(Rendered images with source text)
——

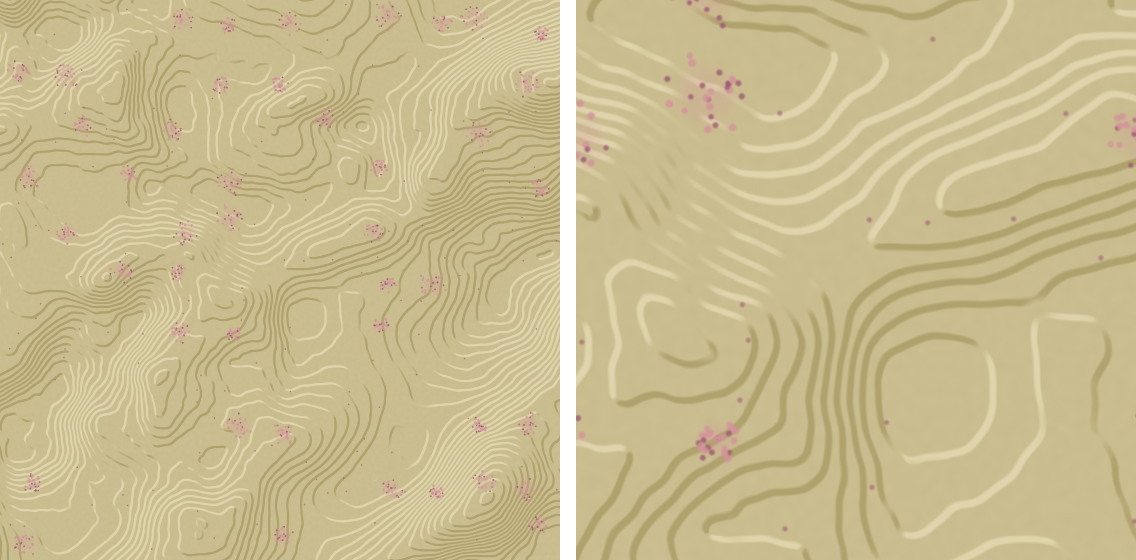
Left: the whole. Right: its middle third, enlarged.
A Shadertoy shader for this pattern:

```glsl
const vec3 SAND = vec3(0.79, 0.74, 0.56);
const vec3 LIT_LINE = vec3(0.875, 0.83, 0.675);
const vec3 SHADE_LINE = vec3(0.69, 0.635, 0.425);
const vec3 PINK = vec3(0.83, 0.57, 0.61);
const vec3 PLUM = vec3(0.61, 0.34, 0.45);
const float LEVELS = 20.0;
const float CLUSTER_GRID = 11.0;
const float STRAY_GRID = 38.0;

float hash(vec2 p, float seed) {
    vec3 q = fract(vec3(p.xyx + seed * 7.31) * vec3(0.1031, 0.1030, 0.0973));
    q += dot(q, q.yzx + 33.33);
    return fract((q.x + q.y) * q.z);
}

vec2 hash2(vec2 p, float seed) {
    return vec2(hash(p, seed), hash(p, seed + 19.7));
}

float cornerSlope(vec2 cell, vec2 offset) {
    float angle = 6.2832 * hash(cell + 40.0, 1.0);
    return dot(vec2(cos(angle), sin(angle)), offset);
}

float gradientNoise(vec2 p) {
    vec2 i = floor(p), f = fract(p);
    vec2 u = f * f * f * (f * (f * 6.0 - 15.0) + 10.0);
    vec2 e = vec2(1.0, 0.0);
    float low = mix(cornerSlope(i, f), cornerSlope(i + e.xy, f - e.xy), u.x);
    float high = mix(cornerSlope(i + e.yx, f - e.yx), cornerSlope(i + e.xx, f - e.xx), u.x);
    return mix(low, high, u.y);
}

// Rolling hills, with diagonal ridges growing toward the lower right
float terrain(vec2 p) {
    vec2 warp = vec2(gradientNoise(p * 4.0 + 3.1), gradientNoise(p * 4.0 + 11.7));
    vec2 q = p + 0.06 * warp;
    float hills = gradientNoise(q * 3.7 + 5.3)
                + 0.42 * gradientNoise(q * 7.6 + 1.9)
                + 0.11 * gradientNoise(q * 16.0 + 8.2)
                + 0.02 * gradientNoise(p * 45.0);
    vec2 along = vec2(0.77, 0.64);
    vec2 ridgePos = vec2(dot(q, along) * 1.3, dot(q, vec2(-along.y, along.x)) * 4.6);
    float ridges = gradientNoise(ridgePos + 2.4);
    float diagonal = smoothstep(-0.5, 0.6, p.x - p.y + 0.15);
    float relief = mix(0.35, 1.0, smoothstep(-0.25, 0.2, gradientNoise(p * 3.0 + 21.6)));
    return relief * hills * mix(1.0, 0.6, diagonal) + ridges * mix(0.2, 0.95, diagonal);
}

// Contours lit from the upper left
vec3 drawContours(vec3 color, vec2 p, float soft) {
    float e = 0.001;
    float h = terrain(p);
    vec2 slope = vec2(terrain(p + vec2(e, 0.0)) - h, terrain(p + vec2(0.0, e)) - h) / e;
    float steepness = max(length(slope), 0.001);
    float density = LEVELS * steepness;
    float dist = abs(fract(h * LEVELS) - 0.5) / density;
    float facing = dot(slope / steepness, vec2(0.707, -0.707));
    float halfWidth = min(mix(0.0013, 0.0023, abs(facing)), 0.26 / density);
    float line = 1.0 - smoothstep(halfWidth - soft, halfWidth + soft, dist);
    line *= smoothstep(0.3, 1.1, steepness) * smoothstep(0.0, 0.45, abs(facing));
    return mix(color, facing > 0.0 ? LIT_LINE : SHADE_LINE, line);
}

float disc(vec2 p, vec2 center, float radius, float soft) {
    return 1.0 - smoothstep(radius - soft, radius + soft, length(p - center));
}

// Loose bunches of pink and plum specks
vec3 drawClusters(vec3 color, vec2 p, float soft) {
    vec2 cell = floor(p * CLUSTER_GRID);
    if (hash(cell, 3.0) > 0.43) return color;
    vec2 center = (cell + 0.5 + 0.42 * (hash2(cell, 5.0) - 0.5)) / CLUSTER_GRID;
    float size = mix(0.014, 0.026, hash(cell, 9.0));
    float halo = 1.0 - smoothstep(0.2 * size, size, length(p - center));
    color = mix(color, PINK, 0.22 * halo);
    for (int i = 0; i < 24; i++) {
        float seed = float(i) + 30.0;
        vec2 rnd = hash2(cell, seed);
        float angle = 6.2832 * rnd.x;
        vec2 spot = center + size * pow(rnd.y, 0.65) * vec2(cos(angle), sin(angle));
        float kind = hash(cell, seed + 60.5);
        float speck = disc(p, spot, mix(0.0014, 0.0023, kind), soft);
        color = mix(color, kind < 0.35 ? PLUM : PINK, 0.8 * speck);
    }
    return color;
}

// Single small specks between the bunches
vec3 drawStrays(vec3 color, vec2 p, float soft) {
    vec2 cell = floor(p * STRAY_GRID);
    vec2 spot = (cell + 0.2 + 0.6 * hash2(cell, 13.0)) / STRAY_GRID;
    float present = step(hash(cell, 17.0), 0.1);
    return mix(color, PLUM, 0.6 * present * disc(p, spot, 0.0014, soft));
}

void mainImage(out vec4 fragColor, in vec2 fragCoord) {
    vec2 p = fragCoord / iResolution.y;
    float soft = max(0.0011, 0.6 / iResolution.y);
    vec3 color = SAND + 0.012 * gradientNoise(p * 130.0);
    color = drawContours(color, p, soft);
    color = drawClusters(color, p, soft);
    color = drawStrays(color, p, soft);
    fragColor = vec4(color, 1.0);
}
```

——

(Work to be completed)
Give back each line above exactly, with pictures dropped.

(Completed exercise)
Left: the whole. Right: its middle third, enlarged.
A Shadertoy shader for this pattern:

```glsl
const vec3 SAND = vec3(0.79, 0.74, 0.56);
const vec3 LIT_LINE = vec3(0.875, 0.83, 0.675);
const vec3 SHADE_LINE = vec3(0.69, 0.635, 0.425);
const vec3 PINK = vec3(0.83, 0.57, 0.61);
const vec3 PLUM = vec3(0.61, 0.34, 0.45);
const float LEVELS = 20.0;
const float CLUSTER_GRID = 11.0;
const float STRAY_GRID = 38.0;

float hash(vec2 p, float seed) {
    vec3 q = fract(vec3(p.xyx + seed * 7.31) * vec3(0.1031, 0.1030, 0.0973));
    q += dot(q, q.yzx + 33.33);
    return fract((q.x + q.y) * q.z);
}

vec2 hash2(vec2 p, float seed) {
    return vec2(hash(p, seed), hash(p, seed + 19.7));
}

float cornerSlope(vec2 cell, vec2 offset) {
    float angle = 6.2832 * hash(cell + 40.0, 1.0);
    return dot(vec2(cos(angle), sin(angle)), offset);
}

float gradientNoise(vec2 p) {
    vec2 i = floor(p), f = fract(p);
    vec2 u = f * f * f * (f * (f * 6.0 - 15.0) + 10.0);
    vec2 e = vec2(1.0, 0.0);
    float low = mix(cornerSlope(i, f), cornerSlope(i + e.xy, f - e.xy), u.x);
    float high = mix(cornerSlope(i + e.yx, f - e.yx), cornerSlope(i + e.xx, f - e.xx), u.x);
    return mix(low, high, u.y);
}

// Rolling hills, with diagonal ridges growing toward the lower right
float terrain(vec2 p) {
    vec2 warp = vec2(gradientNoise(p * 4.0 + 3.1), gradientNoise(p * 4.0 + 11.7));
    vec2 q = p + 0.06 * warp;
    float hills = gradientNoise(q * 3.7 + 5.3)
                + 0.42 * gradientNoise(q * 7.6 + 1.9)
                + 0.11 * gradientNoise(q * 16.0 + 8.2)
                + 0.02 * gradientNoise(p * 45.0);
    vec2 along = vec2(0.77, 0.64);
    vec2 ridgePos = vec2(dot(q, along) * 1.3, dot(q, vec2(-along.y, along.x)) * 4.6);
    float ridges = gradientNoise(ridgePos + 2.4);
    float diagonal = smoothstep(-0.5, 0.6, p.x - p.y + 0.15);
    float relief = mix(0.35, 1.0, smoothstep(-0.25, 0.2, gradientNoise(p * 3.0 + 21.6)));
    return relief * hills * mix(1.0, 0.6, diagonal) + ridges * mix(0.2, 0.95, diagonal);
}

// Contours lit from the upper left
vec3 drawContours(vec3 color, vec2 p, float soft) {
    float e = 0.001;
    float h = terrain(p);
    vec2 slope = vec2(terrain(p + vec2(e, 0.0)) - h, terrain(p + vec2(0.0, e)) - h) / e;
    float steepness = max(length(slope), 0.001);
    float density = LEVELS * steepness;
    float dist = abs(fract(h * LEVELS) - 0.5) / density;
    float facing = dot(slope / steepness, vec2(0.707, -0.707));
    float halfWidth = min(mix(0.0013, 0.0023, abs(facing)), 0.26 / density);
    float line = 1.0 - smoothstep(halfWidth - soft, halfWidth + soft, dist);
    line *= smoothstep(0.3, 1.1, steepness) * smoothstep(0.0, 0.45, abs(facing));
    return mix(color, facing > 0.0 ? LIT_LINE : SHADE_LINE, line);
}

float disc(vec2 p, vec2 center, float radius, float soft) {
    return 1.0 - smoothstep(radius - soft, radius + soft, length(p - center));
}

// Loose bunches of pink and plum specks
vec3 drawClusters(vec3 color, vec2 p, float soft) {
    vec2 cell = floor(p * CLUSTER_GRID);
    if (hash(cell, 3.0) > 0.43) return color;
    vec2 center = (cell + 0.5 + 0.42 * (hash2(cell, 5.0) - 0.5)) / CLUSTER_GRID;
    float size = mix(0.014, 0.026, hash(cell, 9.0));
    float halo = 1.0 - smoothstep(0.2 * size, size, length(p - center));
    color = mix(color, PINK, 0.22 * halo);
    for (int i = 0; i < 24; i++) {
        float seed = float(i) + 30.0;
        vec2 rnd = hash2(cell, seed);
        float angle = 6.2832 * rnd.x;
        vec2 spot = center + size * pow(rnd.y, 0.65) * vec2(cos(angle), sin(angle));
        float kind = hash(cell, seed + 60.5);
        float speck = disc(p, spot, mix(0.0014, 0.0023, kind), soft);
        color = mix(color, kind < 0.35 ? PLUM : PINK, 0.8 * speck);
    }
    return color;
}

// Single small specks between the bunches
vec3 drawStrays(vec3 color, vec2 p, float soft) {
    vec2 cell = floor(p * STRAY_GRID);
    vec2 spot = (cell + 0.2 + 0.6 * hash2(cell, 13.0)) / STRAY_GRID;
    float present = step(hash(cell, 17.0), 0.1);
    return mix(color, PLUM, 0.6 * present * disc(p, spot, 0.0014, soft));
}

void mainImage(out vec4 fragColor, in vec2 fragCoord) {
    vec2 p = fragCoord / iResolution.y;
    float soft = max(0.0011, 0.6 / iResolution.y);
    vec3 color = SAND + 0.012 * gradientNoise(p * 130.0);
    color = drawContours(color, p, soft);
    color = drawClusters(color, p, soft);
    color = drawStrays(color, p, soft);
    fragColor = vec4(color, 1.0);
}
```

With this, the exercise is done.